BEGIN PROVIDED ENTRIES
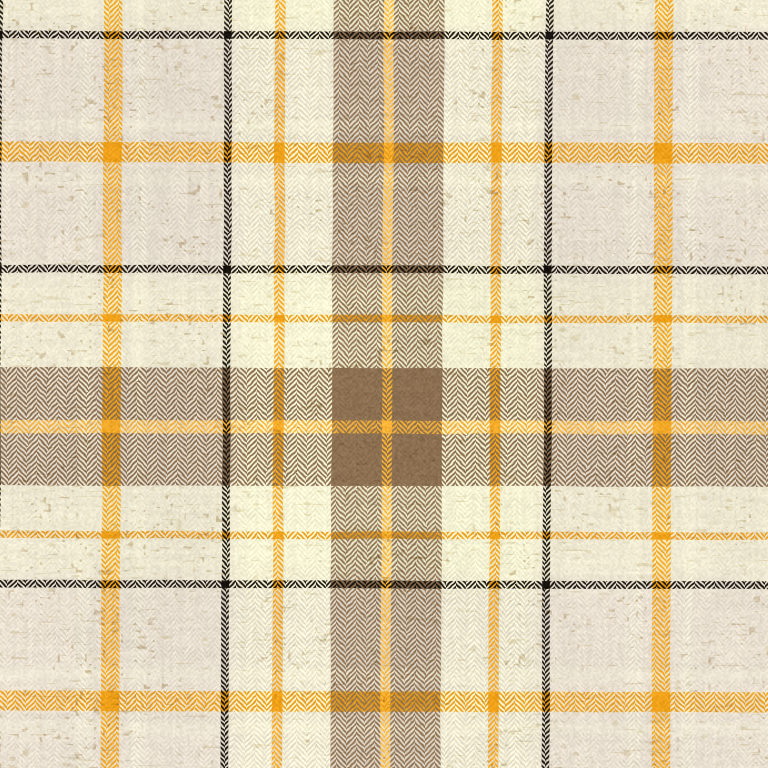
Reproduce this pattern procedurally as a Shadertoy shader.

```glsl
float hash(vec2 p) {
    p = fract(p * vec2(0.1031, 0.1137));
    p += dot(p, p.yx + 33.33);
    return fract((p.x + p.y) * p.x * 7.13);
}

float noise(vec2 p) {
    vec2 i = floor(p), f = fract(p);
    f = f * f * (3.0 - 2.0 * f);
    return mix(mix(hash(i), hash(i + vec2(1, 0)), f.x),
               mix(hash(i + vec2(0, 1)), hash(i + vec2(1, 1)), f.x), f.y);
}

float stripe(float d, float centre, float halfWidth, float aa) {
    return 1.0 - smoothstep(halfWidth - aa, halfWidth + aa, abs(d - centre));
}

// Distance to the nearest axis of a sett that mirrors about its centre
float settDistance(float t, float period) {
    return abs(mod(t + 0.5 * period, period) - 0.5 * period);
}

// halfWidths: brown band, central gold, thin gold, broad gold
vec3 yarnColour(float d, float period, vec4 halfWidths, float blackAt, float aa) {
    vec3 gold = vec3(0.95, 0.64, 0.10);
    vec3 c = mix(vec3(0.97, 0.96, 0.84), vec3(0.915, 0.88, 0.82),
                 smoothstep(0.175, 0.225, d));
    c = mix(c, vec3(0.96, 0.94, 0.85), 0.7 * stripe(d, 0.5 * period - 0.035, 0.008, 0.006));
    c = mix(c, vec3(0.55, 0.44, 0.32), stripe(d, 0.0, halfWidths.x, aa));
    c = mix(c, vec3(0.98, 0.71, 0.22), stripe(d, 0.0, halfWidths.y, aa));
    c = mix(c, gold, stripe(d, 0.141, halfWidths.z, aa));
    c = mix(c, gold, stripe(d, 0.5 * period, halfWidths.w, aa));
    return mix(c, vec3(0.09, 0.07, 0.05), stripe(d, blackAt, 0.005, aa));
}

void mainImage(out vec4 fragColor, in vec2 fragCoord) {
    vec2 uv = fragCoord / iResolution.xy;
    float aa = 0.75 / min(iResolution.x, iResolution.y);

    // Slight skew and handmade waviness of the threads
    vec2 p = uv - vec2(0.504, 0.444);
    p += vec2(-0.005 * (uv.y - 0.5), 0.002 * (uv.x - 0.5));
    p += 0.0015 * (vec2(noise(uv.yx * 14.0), noise(uv * 14.0 + 40.0)) - 0.5);

    // Warp runs upward, weft runs across
    vec3 warp = yarnColour(settDistance(p.x, 0.717), 0.717,
                           vec4(0.072, 0.0065, 0.0068, 0.012), 0.209, aa);
    vec3 weft = yarnColour(settDistance(p.y, 0.715), 0.715,
                           vec4(0.077, 0.0085, 0.0048, 0.0132), 0.205, aa);

    // Uneven dye along each yarn
    warp *= 0.97 + 0.06 * noise(uv * vec2(260.0, 12.0));
    weft *= 0.97 + 0.06 * noise(uv * vec2(12.0, 260.0) + 70.0);

    // Herringbone twill, with a half step where the direction turns
    float column = p.x / 0.013;
    float zigzag = abs(mod(column, 2.0) - 1.0) * 0.013;
    float phase = (p.y + zigzag) / 0.0068 + 0.5 * mod(floor(column), 2.0);
    phase += 0.25 * (noise(uv * 190.0) - 0.5);
    float soft = clamp(aa * 2.0 / 0.0068, 0.05, 0.25);
    float ridge = abs(fract(phase) - 0.5);
    float over = smoothstep(0.25 - soft, 0.25 + soft, ridge);
    vec3 colour = mix(weft, warp, over);

    // Shadow between yarns and fine fibre grain
    colour *= 0.965 + 0.05 * over;
    colour += 0.07 * (noise(uv * 420.0) - 0.5);

    // Linen slubs and scattered flecks
    float patches = smoothstep(0.35, 0.75, noise(uv * 22.0 + 9.0));
    float flecks = smoothstep(0.78, 0.95, noise(uv * vec2(170.0, 230.0) + 15.0));
    float slubs = smoothstep(0.82, 0.97, noise(uv * vec2(60.0, 300.0) + 31.0));
    colour = mix(colour, colour * vec3(0.74, 0.66, 0.50), 0.5 * flecks * patches);
    colour = mix(colour, colour * vec3(0.88, 0.84, 0.72), 0.5 * slubs);

    // Soft tonal drift over the cloth
    colour *= 0.985 + 0.03 * noise(uv * 5.0 + 3.0);
    fragColor = vec4(clamp(colour, 0.0, 1.0), 1.0);
}
```
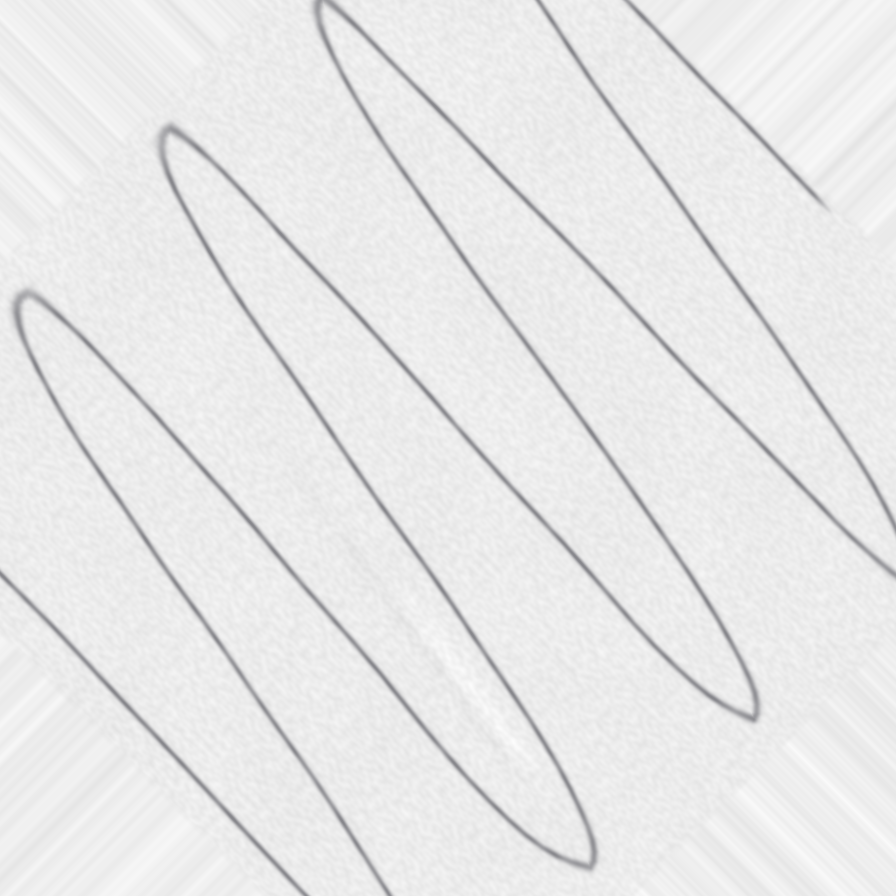
Give the GLSL for this pattern, as a three.js fragment shader.

```glsl
// Pencil zigzag on pale grainy paper, turned 45 degrees about the centre.
// Each row is an outgoing and a returning stroke, measured as short segments;
// paper grain is clamped at the sheet's edge, so it runs into streaks in the corners.
varying vec2 vUv;

const float PI = 3.14159;
const float PITCH = 0.237;          // spacing of rows across the sheet
const float ROW_SHIFT = 0.017;
const float STROKE_WIDTH = 0.0031;
const float TIP_WIDTH = 0.0034;     // extra width where the pencil turns
const float WOBBLE = 0.0036;
const float SEGMENTS = 32.0;
const float SHEET_HALF = 0.497;
const vec2 PEN_LIFT = vec2(0.105, 0.45);
const vec2 GRAIN_SCALE = vec2(115.0, 185.0);
const float GRAIN_DEPTH = 0.042;
const vec3 PAPER = vec3(0.925, 0.925, 0.925);
const vec3 PENCIL = vec3(0.53, 0.53, 0.55);

vec2 hashGradient(vec2 cell) {
  vec3 h = fract(cell.xyx * vec3(0.1031, 0.1030, 0.0973));
  h += dot(h, h.yzx + 33.33);
  float angle = 2.0 * PI * fract((h.x + h.y) * h.z);
  return vec2(cos(angle), sin(angle));
}

float gradientNoise(vec2 p) {
  vec2 i = floor(p), f = fract(p);
  vec2 w = f * f * f * (f * (f * 6.0 - 15.0) + 10.0);
  vec2 e = vec2(1.0, 0.0);
  float low = mix(dot(hashGradient(i), f), dot(hashGradient(i + e), f - e), w.x);
  float high = mix(dot(hashGradient(i + e.yx), f - e.yx),
                   dot(hashGradient(i + e.xx), f - e.xx), w.x);
  return mix(low, high, w.y);
}

float segmentDistance(vec2 p, vec2 a, vec2 b) {
  vec2 ab = b - a;
  return length(p - a - ab * clamp(dot(p - a, ab) / dot(ab, ab), 0.0, 1.0));
}

// Turning points at the two ends of a row, with one row slightly longer
vec2 startTip(float row) {
  float bump = exp(-2.0 * row * row);
  return vec2(-0.453 - 0.02 * bump, ROW_SHIFT + PITCH * row + 0.010 * bump);
}

vec2 endTip(float row) {
  return vec2(0.455 + 0.012 * row, startTip(row).y);
}

// Point at s in 0..1; the cosine spacing rounds off both ends
vec2 strokePoint(float s, float row, float returning) {
  float t = 0.5 - 0.5 * cos(PI * s);
  vec2 a = startTip(row), b = endTip(row - returning);
  vec2 p = vec2(mix(a.x, b.x, t), mix(a.y, b.y, s));
  float lean = 0.02 + 0.07 * exp(-1.1 * (row + 0.7) * (row + 0.7));
  float caps = pow(t, 0.25) * (1.0 - exp(-14.0 * (1.0 - t)));
  p.y += (1.0 - returning) * lean * (0.46 - t) * caps;
  vec2 seed = vec2(s * 9.0, row * 7.3 + returning * 3.7 + 40.5);
  p.y += WOBBLE * sin(PI * s) * gradientNoise(seed);
  return p;
}

float strokeInk(vec2 p, float row, float returning) {
  float a = startTip(row).x, b = endTip(row - returning).x;
  float t = clamp((p.x - a) / (b - a), 0.0, 1.0);
  float s = acos(1.0 - 2.0 * t) / PI;
  float first = floor(s * SEGMENTS) - 2.0;
  float d = 1.0;
  vec2 from = strokePoint(clamp(first / SEGMENTS, 0.0, 1.0), row, returning);
  for (int k = 1; k <= 5; k++) {
    float next = clamp((first + float(k)) / SEGMENTS, 0.0, 1.0);
    vec2 to = strokePoint(next, row, returning);
    if (distance(from, to) > 0.00001) d = min(d, segmentDistance(p, from, to));
    from = to;
  }
  float turn = exp(-s * s * 90.0) + 0.5 * exp(-(1.0 - s) * (1.0 - s) * 70.0);
  float width = STROKE_WIDTH + TIP_WIDTH * turn;
  float pressure = 0.92 - 0.24 * turn + 0.3 * gradientNoise(p * 45.0 + row * 5.0);
  return pressure * exp(-d * d / (width * width));
}

// A faint crease: a dark smear beside a lighter ridge
float crease(vec2 p) {
  float d = p.y + 0.15 + 0.15 * p.x;
  float reach = smoothstep(-0.25, 0.1, p.x) * (1.0 - smoothstep(0.25, 0.36, p.x));
  float ridge = exp(-pow((d - 0.010) / 0.011, 2.0)) * smoothstep(0.0, 0.2, p.x);
  float smear = exp(-pow((d + 0.006) / 0.008, 2.0));
  float rub = 0.7 + gradientNoise(p * vec2(22.0, 70.0));
  return reach * (0.035 * ridge - 0.036 * smear * rub);
}

void main() {
  vec2 c = vUv - 0.5;
  vec2 p = vec2(c.x - c.y, c.x + c.y) * sqrt(0.5);
  vec2 sheet = clamp(p, -SHEET_HALF, SHEET_HALF);
  float outside = smoothstep(0.0, 0.006, distance(p, sheet));

  // Paper: fine grain, soft clouds, and broader bands beyond the sheet
  float grain = gradientNoise(sheet * GRAIN_SCALE + 300.0);
  grain += 0.5 * gradientNoise(sheet * GRAIN_SCALE * 0.5 + 170.0);
  float tone = GRAIN_DEPTH * grain + 0.012 * gradientNoise(sheet * 9.0 + 20.0);
  tone += outside * (0.012 + 0.06 * gradientNoise(sheet * 42.0 + 80.0));
  tone += crease(p);

  // Pencil: both strokes of every row
  float ink = 0.0;
  for (int i = -2; i <= 2; i++) {
    ink = max(ink, strokeInk(p, float(i), 0.0));
    ink = max(ink, strokeInk(p, float(i), 1.0));
  }
  float lifted = smoothstep(-0.02, 0.02, p.x - PEN_LIFT.x) * step(PEN_LIFT.y, p.y);
  ink *= (1.0 - outside) * (1.0 - lifted);

  gl_FragColor = vec4(mix(PAPER + tone, PENCIL, clamp(ink, 0.0, 1.0)), 1.0);
}
```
END PROVIDED ENTRIES
WHAT NEEDS TO BE DONE:
Show each line in the entries that holds the string "ridge".

WRITTEN RESPONSE:
    float ridge = abs(fract(phase) - 0.5);
    float over = smoothstep(0.25 - soft, 0.25 + soft, ridge);
// A faint crease: a dark smear beside a lighter ridge
  float ridge = exp(-pow((d - 0.010) / 0.011, 2.0)) * smoothstep(0.0, 0.2, p.x);
  return reach * (0.035 * ridge - 0.036 * smear * rub);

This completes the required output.